SCAN for Trouble: How to Avoid a Multi-Boat Crash

Photo: Maryland Natural Resources Police

John Page Williams is an award-winning boating writer and longtime Chesapeake Bay Magazine contributor. Here, he offers insight into the safe boating habits you can practice to help avoid an on-water collision.

Last Friday saw a spectacular boat collision on crowded waters near Thomas Point Light, south of Annapolis.  A 37’ fishing charter boat apparently collided with a 34’ sloop under sail.  Fortunately, amazingly, no one was seriously hurt. Social media lit up, of course, with much speculation about causes, which are under investigation and may not prove as obvious as they might appear.  Whatever the case, there are lessons to be learned for ALL of us who take to the Chesapeake in boats large and small.

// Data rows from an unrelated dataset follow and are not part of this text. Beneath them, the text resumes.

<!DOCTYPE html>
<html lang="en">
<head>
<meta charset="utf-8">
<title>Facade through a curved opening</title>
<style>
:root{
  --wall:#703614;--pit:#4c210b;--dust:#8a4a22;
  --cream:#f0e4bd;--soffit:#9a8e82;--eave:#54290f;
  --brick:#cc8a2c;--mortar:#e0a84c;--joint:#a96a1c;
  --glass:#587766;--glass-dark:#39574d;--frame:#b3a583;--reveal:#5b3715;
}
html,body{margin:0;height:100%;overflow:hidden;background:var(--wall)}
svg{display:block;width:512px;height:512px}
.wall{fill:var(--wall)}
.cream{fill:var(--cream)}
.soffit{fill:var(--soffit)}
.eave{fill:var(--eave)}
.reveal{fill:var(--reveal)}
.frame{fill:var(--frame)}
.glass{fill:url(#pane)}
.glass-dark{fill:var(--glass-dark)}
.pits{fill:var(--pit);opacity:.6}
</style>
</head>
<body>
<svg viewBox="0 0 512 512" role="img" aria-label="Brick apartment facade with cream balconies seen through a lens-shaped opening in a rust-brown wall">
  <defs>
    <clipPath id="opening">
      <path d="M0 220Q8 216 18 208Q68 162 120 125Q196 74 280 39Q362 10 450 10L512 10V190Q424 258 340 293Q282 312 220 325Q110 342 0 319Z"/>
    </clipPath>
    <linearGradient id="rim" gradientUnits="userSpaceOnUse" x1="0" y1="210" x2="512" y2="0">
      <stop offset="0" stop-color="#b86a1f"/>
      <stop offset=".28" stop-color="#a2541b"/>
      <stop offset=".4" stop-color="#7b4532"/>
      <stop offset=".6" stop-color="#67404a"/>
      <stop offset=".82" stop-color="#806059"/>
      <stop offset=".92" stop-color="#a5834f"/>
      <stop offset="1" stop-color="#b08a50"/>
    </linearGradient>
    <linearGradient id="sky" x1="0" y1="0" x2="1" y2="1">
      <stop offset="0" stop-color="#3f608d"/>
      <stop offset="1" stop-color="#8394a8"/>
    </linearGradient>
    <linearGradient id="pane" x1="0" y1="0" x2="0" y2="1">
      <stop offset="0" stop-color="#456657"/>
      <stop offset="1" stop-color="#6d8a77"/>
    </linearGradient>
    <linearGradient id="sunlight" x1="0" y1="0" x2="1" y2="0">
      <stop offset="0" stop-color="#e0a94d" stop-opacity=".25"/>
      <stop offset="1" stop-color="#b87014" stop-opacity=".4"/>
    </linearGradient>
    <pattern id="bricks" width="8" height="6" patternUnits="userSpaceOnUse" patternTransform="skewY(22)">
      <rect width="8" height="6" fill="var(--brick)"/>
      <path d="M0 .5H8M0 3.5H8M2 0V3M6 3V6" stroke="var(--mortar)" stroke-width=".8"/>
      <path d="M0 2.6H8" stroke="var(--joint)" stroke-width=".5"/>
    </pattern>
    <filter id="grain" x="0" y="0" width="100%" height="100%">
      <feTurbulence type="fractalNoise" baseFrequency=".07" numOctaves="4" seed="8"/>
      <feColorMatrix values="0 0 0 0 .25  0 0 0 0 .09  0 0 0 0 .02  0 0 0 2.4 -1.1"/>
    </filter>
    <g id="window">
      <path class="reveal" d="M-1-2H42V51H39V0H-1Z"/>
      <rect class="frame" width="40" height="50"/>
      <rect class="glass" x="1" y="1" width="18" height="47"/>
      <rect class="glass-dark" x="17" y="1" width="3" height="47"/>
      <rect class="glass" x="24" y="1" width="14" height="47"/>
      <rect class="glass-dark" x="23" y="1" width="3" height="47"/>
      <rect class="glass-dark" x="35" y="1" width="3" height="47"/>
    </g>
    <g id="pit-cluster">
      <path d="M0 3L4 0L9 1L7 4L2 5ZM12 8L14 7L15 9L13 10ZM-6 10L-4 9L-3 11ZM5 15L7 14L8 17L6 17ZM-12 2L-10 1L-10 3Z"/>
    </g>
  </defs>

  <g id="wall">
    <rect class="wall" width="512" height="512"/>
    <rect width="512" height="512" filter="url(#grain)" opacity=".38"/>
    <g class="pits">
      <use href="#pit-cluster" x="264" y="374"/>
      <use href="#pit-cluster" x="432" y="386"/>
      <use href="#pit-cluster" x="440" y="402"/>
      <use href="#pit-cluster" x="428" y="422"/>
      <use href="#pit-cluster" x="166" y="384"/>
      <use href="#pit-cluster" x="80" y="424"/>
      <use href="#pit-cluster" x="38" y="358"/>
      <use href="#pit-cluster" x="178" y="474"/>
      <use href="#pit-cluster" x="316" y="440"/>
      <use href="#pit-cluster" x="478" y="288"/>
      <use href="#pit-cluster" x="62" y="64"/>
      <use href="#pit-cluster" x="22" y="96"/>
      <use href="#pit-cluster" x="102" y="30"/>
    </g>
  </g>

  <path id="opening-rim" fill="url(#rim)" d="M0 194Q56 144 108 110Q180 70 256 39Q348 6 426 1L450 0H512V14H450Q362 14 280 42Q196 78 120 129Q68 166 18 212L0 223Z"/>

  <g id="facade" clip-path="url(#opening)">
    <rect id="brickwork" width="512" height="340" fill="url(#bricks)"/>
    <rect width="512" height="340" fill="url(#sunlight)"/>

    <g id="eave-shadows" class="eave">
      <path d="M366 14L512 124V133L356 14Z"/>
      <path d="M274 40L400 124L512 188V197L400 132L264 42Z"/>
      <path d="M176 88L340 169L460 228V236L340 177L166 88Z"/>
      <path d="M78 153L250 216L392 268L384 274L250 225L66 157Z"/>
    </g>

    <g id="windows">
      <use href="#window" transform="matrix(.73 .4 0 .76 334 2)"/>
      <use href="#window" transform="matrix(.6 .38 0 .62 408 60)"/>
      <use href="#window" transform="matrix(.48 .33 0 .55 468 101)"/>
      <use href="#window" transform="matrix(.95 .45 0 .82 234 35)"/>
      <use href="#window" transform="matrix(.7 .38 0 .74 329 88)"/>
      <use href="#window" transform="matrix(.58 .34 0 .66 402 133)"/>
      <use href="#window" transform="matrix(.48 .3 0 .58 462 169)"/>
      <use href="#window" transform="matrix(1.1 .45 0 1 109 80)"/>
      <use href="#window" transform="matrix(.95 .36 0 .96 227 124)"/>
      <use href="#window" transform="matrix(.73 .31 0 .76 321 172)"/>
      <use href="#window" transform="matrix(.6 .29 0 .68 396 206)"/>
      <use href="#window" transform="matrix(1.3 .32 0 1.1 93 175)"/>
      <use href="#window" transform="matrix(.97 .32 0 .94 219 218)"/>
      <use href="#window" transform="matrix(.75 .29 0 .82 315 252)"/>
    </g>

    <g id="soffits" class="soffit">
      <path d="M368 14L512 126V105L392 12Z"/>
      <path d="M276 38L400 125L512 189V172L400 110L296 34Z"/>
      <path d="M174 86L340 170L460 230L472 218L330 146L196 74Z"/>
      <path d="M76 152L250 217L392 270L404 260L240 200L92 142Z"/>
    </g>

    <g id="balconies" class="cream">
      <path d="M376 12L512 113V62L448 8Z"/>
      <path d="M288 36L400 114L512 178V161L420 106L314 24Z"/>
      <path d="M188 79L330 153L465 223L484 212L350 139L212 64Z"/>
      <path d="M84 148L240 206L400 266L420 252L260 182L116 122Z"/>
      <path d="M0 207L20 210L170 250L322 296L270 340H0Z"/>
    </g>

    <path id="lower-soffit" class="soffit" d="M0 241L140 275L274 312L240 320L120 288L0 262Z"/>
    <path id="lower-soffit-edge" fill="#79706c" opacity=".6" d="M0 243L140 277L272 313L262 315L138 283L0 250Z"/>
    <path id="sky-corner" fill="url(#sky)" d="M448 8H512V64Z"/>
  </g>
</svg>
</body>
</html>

First, consider the old saying, “There but for the Grace of God go I.” Anyone who says he or she hasn’t had a close scrape in a car or boat is not being truthful.  All of us have had momentary lapses of attention that led to narrow escapes. Those accidental lapses are, unfortunately, built into the human condition.  But we can minimize those mistakes by learning from accidents like this one.

The photo reminded me of a safety exercise taken last year with the BoatUS Foundation and the National Safe Boating Council called SCAN: Search, Concentrate, Analyze, Negotiate.  It’s a simple system to anticipate problems while piloting a boat, any boat, anywhere, any time.  Here’s a summary from the Council:

Search the area all around your craft. This is a 360-degree examination of everything on the water around your boat. Distances away will close or open depending on your speed or the speed of the observed boat or object. The faster you are operating, the farther out you will need to search.  Note: Since boats to starboard have the right-of-way, begin your search 120 degrees to that side and swing your eyes carefully forward, ahead, and to port.  Repeat. And repeat…

Concentrate on what you are seeing with your eyes and on your electronics. Is it a boat? What type? What is it doing? What is its relative speed? Is it a stationary object? Drifting or anchored? These are questions you must consider while you look at the various observed boats or objects.

Analyze what you are watching. Is it closing in on your position or going away from you? Remember, if the object you are observing is at a constant bearing with decreasing range (you are getting closer to it and its relative position to you is not changing), it is on a collision course.

Negotiate What are you going to do? Slow down, turn away from the boat or object, and head in a different direction? Remember the Navigation Rules. Know the proper action to take while meeting head-on, crossing or overtaking another boat. Make your adjustments obvious.

Sound simple?  Common-sense? You bet!  And it’s effective. Try it.  Now.  There’s lots of great Bay boating left for us in 2018.  Make sure your social media posts are happy ones.

Want to know more about SCAN?  Check these two links: